Transurethral resection (TURB) is the cornerstone approach in the diagnosis, initial staging and therapy of transitional cell carcinoma (TCC). Ideally, all bladder lesions should be identified and completely removed during WLC Turb. However the rate of residual tumour after TURB of neoplasms ranges from 28% to 76% [1-2]. These outcomes may be the results of limits of WLC Turb, as misdiagnosed tumours and untreated positive margins. Fluorescence endoscopy has been developed to enhance tumor detection by labeling neoplastic cells with drug that generate photoactive compounds. The concept relies on the greater uptake of haexaminolevulinate by neoplastic cells and its reaction to specific light wavelength to generate detectable fluorescence [7]. Recent review has reported that PDD Turb offers higher tumor detection rate, reduced resisual tumor and prolonged recurrence free survival than WLC [6]. In particular, PDD cystoscopy improved the detection of both papillary bladder cancer and carcinoma in situ. Sensitivity for PDD ranged from 92 to 100% and from 93 to 100% for Ta and T1 tumors, respectively, compared with 81-100% and 50-96% of WLC. Moreover, sensitivity of PDD for multiple tumors was 97.8% versus 69.6% of WLC [8]. A meta-analysis by Kausch et al. showed that PDD consent to identify an additional 20% of papillary tumors than WLC alone [9]. In our study, PDD cystoscopy revealed 29 lesions more than WLC in 21 of 95 (22.1%) patients. Particuarly, PDD allowed to identify additional Carcinoma in situ in 6 of 95 (6.3%) patients. Several studies investigated benefit of PDD in the detection of CIS; they reported a CIS detection rate of 49-100% for PDD compared to 5-68% for WLC alone [10-16]. The meta-analysis by Kausch et al. found an 39% advantage in the detection of CIS with PDD over WLC [9].

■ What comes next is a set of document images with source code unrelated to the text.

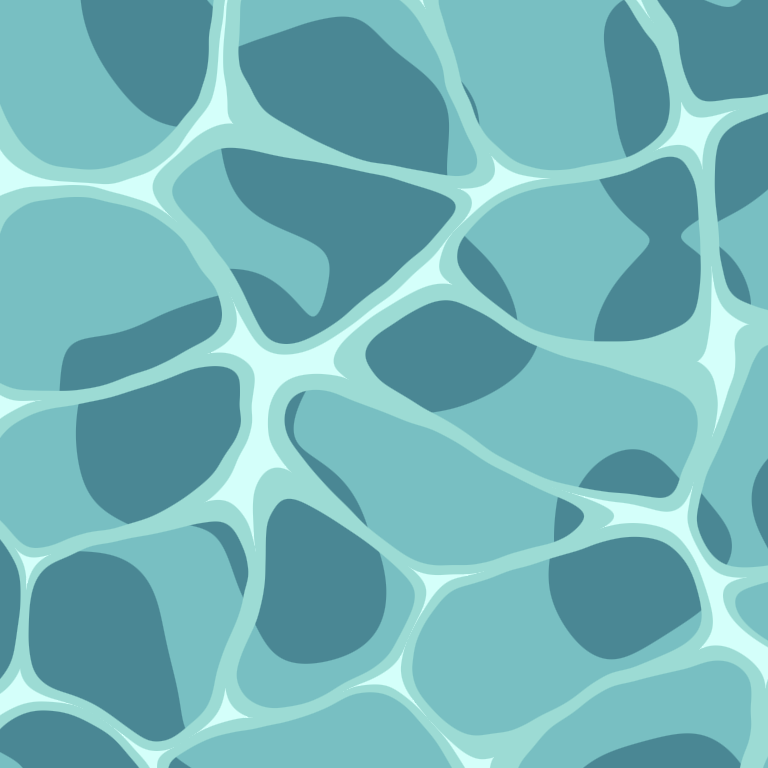
Write a Shadertoy shader that draws this texture.

```glsl
// Cartoon water: a pale caustic web with bright knots over dark rounded patches.

const vec3 WATER = vec3(0.47, 0.75, 0.76);
const vec3 DEEP  = vec3(0.29, 0.53, 0.58);
const vec3 WEB   = vec3(0.61, 0.86, 0.83);
const vec3 GLINT = vec3(0.83, 1.00, 0.98);

const vec2  CELL_SCALE    = vec2(3.2, 3.8);  // web cells per canvas
const float CELL_JITTER   = 0.9;
const float WEB_SHARPNESS = 10.0;            // higher is thinner, less rounded
const float WEB_LEVEL     = 1.53;
const float WEB_VARIATION = 0.28;
const float GLINT_LEVEL   = 2.17;
const float GLINT_VARIATION = 0.14;
const float WARP_AMOUNT   = 0.30;
const float RIPPLE_AMOUNT = 0.025;
const vec2  PATCH_SCALE   = vec2(3.1, 2.9);  // dark patches per canvas
const float PATCH_JITTER  = 0.65;
const float PATCH_MERGE   = 9.0;
const vec2  PATCH_RADIUS  = vec2(0.25, 0.49);
const float REFRACTION    = 0.16;            // patch shift from cell to cell

// Integer hash: three values from 0 to 1 per lattice point and seed
vec3 hash3(vec2 lattice, int seed) {
    uvec3 v = uvec3(ivec3(ivec2(lattice), seed));
    v = v * 1664525u + 1013904223u;
    v.x += v.y * v.z; v.y += v.z * v.x; v.z += v.x * v.y;
    v ^= v >> 16u;
    v.x += v.y * v.z; v.y += v.z * v.x; v.z += v.x * v.y;
    return vec3(v >> 8u) / 16777216.0;
}

// Smooth value noise, two channels centred on zero
vec2 noise2(vec2 p, int seed) {
    vec2 i = floor(p), f = fract(p);
    f = f * f * f * (f * (f * 6.0 - 15.0) + 10.0);
    vec2 low  = mix(hash3(i, seed).xy, hash3(i + vec2(1, 0), seed).xy, f.x);
    vec2 high = mix(hash3(i + vec2(0, 1), seed).xy, hash3(i + vec2(1, 1), seed).xy, f.x);
    return mix(low, high, f.y) - 0.5;
}

// Soft count of equally near cells: 1 inside, 2 on a border, 3 at a junction
float cellCount(vec2 p, out vec2 nearestCell) {
    vec2 base = floor(p);
    float nearest = 9.0, total = 0.0;
    nearestCell = base;
    for (int y = -2; y <= 2; y++)
    for (int x = -2; x <= 2; x++) {
        vec2 cell = base + vec2(x, y);
        vec2 site = cell + 0.5 + CELL_JITTER * (hash3(cell, 11).xy - 0.5);
        float d = distance(p, site);
        total += exp(-WEB_SHARPNESS * d);
        if (d < nearest) { nearest = d; nearestCell = cell; }
    }
    return total * exp(WEB_SHARPNESS * nearest);
}

// Merged round patches: positive inside
float patchField(vec2 p) {
    vec2 base = floor(p);
    float total = 0.0;
    for (int y = -1; y <= 1; y++)
    for (int x = -1; x <= 1; x++) {
        vec2 cell = base + vec2(x, y);
        vec3 h = hash3(cell, 23);
        vec2 centre = cell + 0.5 + PATCH_JITTER * (h.xy - 0.5);
        float radius = mix(PATCH_RADIUS.x, PATCH_RADIUS.y, h.z);
        total += exp(PATCH_MERGE * (radius - distance(p, centre)));
    }
    return log(total) / PATCH_MERGE;
}

// Antialiased step at zero
float inside(float field) {
    return clamp(0.5 + field / max(fwidth(field), 1e-5), 0.0, 1.0);
}

void mainImage(out vec4 fragColor, in vec2 fragCoord) {
    vec2 uv = fragCoord / iResolution.y;

    // Web of bent cell borders
    vec2 p = uv * CELL_SCALE + 4.0;
    p += WARP_AMOUNT * noise2(p * 1.4, 31) + RIPPLE_AMOUNT * noise2(p * 6.0, 37);
    vec2 cell;
    float count = cellCount(p, cell);
    vec2 variation = noise2(uv * 6.0, 41);
    float web = inside(count - WEB_LEVEL - WEB_VARIATION * variation.x);
    float glint = inside(count - GLINT_LEVEL - GLINT_VARIATION * variation.y);

    // Dark patches, shifted a little within each web cell
    vec2 q = uv * PATCH_SCALE + 7.0;
    q += 0.3 * noise2(q * 1.7, 53);
    q += REFRACTION * (hash3(cell, 61).xy - 0.5);
    float deep = inside(patchField(q));

    vec3 color = mix(WATER, DEEP, deep);
    color = mix(color, WEB, web);
    color = mix(color, GLINT, glint);
    fragColor = vec4(color, 1.0);
}
```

The main limit of PDD is low specificity (43-82%) due to false positive rate. In 8 trials false positive rate was 7-47% for PDD versus 9-62% for WLC [13,14, 17-22]. In all these trials except one [21], false-positive rate was higher for PDD than WLC . False positive results are related to flogosis due to a recent TURB, previous BCG bladder instillation and urinary tract infection [23-24]. In our experience, false positive rate was 11.6%. After PDD evaluation, prognosis and treament planning changed in 18 out of 95 patients (19%). However, a longer follow up and larger series of patients are essential to demonstrate whether PDD can offer an advantage in the management of these patients in terms of recurrence and progression

Conclusion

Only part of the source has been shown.